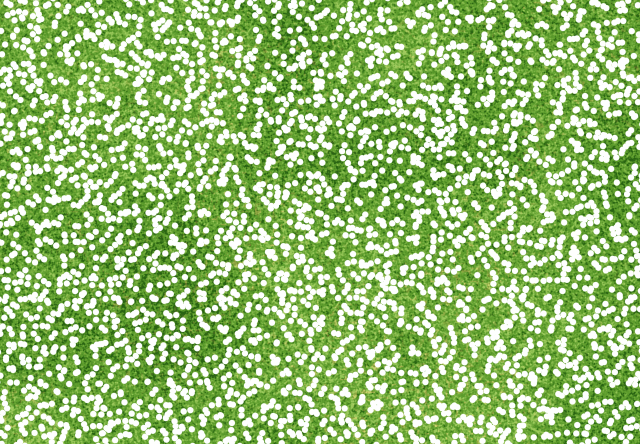
A WebGL 1 fragment shader for this texture:

```glsl
precision highp float;
// Mottled green lawn seen from above, strewn with small round white dots.

#define DOT_RADIUS 0.0071
#define DOT_CELL 0.04
#define DOTS_PER_CELL 6
#define DOT_CHANCE 0.67
#define GRAIN_FREQ 215.0
#define GRAIN_CONTRAST 1.25
#define PATCH_FREQ 4.5
#define PATCH_CONTRAST 0.55
#define DARK_GREEN vec3(0.16, 0.39, 0.07)
#define MID_GREEN vec3(0.36, 0.61, 0.17)
#define LIGHT_GREEN vec3(0.61, 0.79, 0.36)
#define DOT_WHITE vec3(0.995, 1.0, 0.995)

uniform vec2 u_resolution;

float hash(vec2 p) {
  return fract(sin(dot(p, vec2(127.1, 311.7))) * 43758.5453);
}

float valueNoise(vec2 p) {
  vec2 cell = floor(p);
  vec2 f = fract(p);
  f = f * f * (3.0 - 2.0 * f);
  float low = mix(hash(cell), hash(cell + vec2(1.0, 0.0)), f.x);
  float high = mix(hash(cell + vec2(0.0, 1.0)), hash(cell + vec2(1.0)), f.x);
  return mix(low, high, f.y);
}

vec2 rotate(vec2 p, float angle) {
  float c = cos(angle);
  float s = sin(angle);
  return vec2(c * p.x - s * p.y, s * p.x + c * p.y);
}

// Broad soft patches of growth
float patches(vec2 p) {
  float sum = 0.0;
  float weight = 0.5;
  for (int i = 0; i < 4; i++) {
    sum += weight * valueNoise(p);
    p = rotate(p, 0.7) * 2.1 + 13.7;
    weight *= 0.5;
  }
  return sum / 0.9375;
}

// Fine grass grain, from two turned layers of noise
float grassGrain(vec2 p) {
  float blades = valueNoise(rotate(p, 0.5) * GRAIN_FREQ);
  float tips = valueNoise(rotate(p, -0.9) * GRAIN_FREQ * 1.5 + 41.0);
  return mix(blades, tips, 0.45);
}

vec3 lawn(vec2 p, float aspect) {
  float growth = patches(p * PATCH_FREQ + 7.0) - 0.5;
  float grain = grassGrain(p) - 0.5;
  float rightShade = smoothstep(0.8, 1.0, p.x / aspect);
  float tone = 0.48 + PATCH_CONTRAST * growth + GRAIN_CONTRAST * grain - 0.1 * rightShade;
  vec3 color = mix(DARK_GREEN, MID_GREEN, smoothstep(0.0, 0.45, tone));
  color = mix(color, LIGHT_GREEN, smoothstep(0.4, 1.0, tone));

  // Dry straw specks, denser in some patches
  float dryness = patches(p * PATCH_FREQ * 0.8 + 61.0);
  float straw = valueNoise(p * GRAIN_FREQ * 0.8 + 93.0);
  float dry = smoothstep(0.6, 1.0, straw) * smoothstep(0.35, 0.75, dryness);
  return color + dry * vec3(0.22, 0.04, 0.09);
}

// Distance to the nearest scattered dot
float dotDistance(vec2 p) {
  vec2 home = floor(p / DOT_CELL);
  float nearest = 1.0;
  for (int y = -1; y <= 1; y++) {
    for (int x = -1; x <= 1; x++) {
      vec2 cell = home + vec2(float(x), float(y));
      for (int i = 0; i < DOTS_PER_CELL; i++) {
        vec2 seed = cell + float(i) * vec2(17.3, 29.1);
        if (hash(seed + 5.7) < DOT_CHANCE) {
          vec2 jitter = vec2(hash(seed + 1.3), hash(seed + 8.9));
          float d = length(p - (cell + jitter) * DOT_CELL);
          nearest = min(nearest, d - DOT_RADIUS);
        }
      }
    }
  }
  return nearest;
}

void main() {
  vec2 p = gl_FragCoord.xy / u_resolution.y;
  float aspect = u_resolution.x / u_resolution.y;
  float edge = 0.7 / u_resolution.y;
  float cover = 1.0 - smoothstep(-edge, edge, dotDistance(p));
  vec3 color = mix(lawn(p, aspect), DOT_WHITE, cover);
  gl_FragColor = vec4(clamp(color, 0.0, 1.0), 1.0);
}
```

YOUR INSTRUCTIONS: What is the number of lines in the data above that include the word "return"? Answer with that number only.

RESULT OF THIS TASK: 7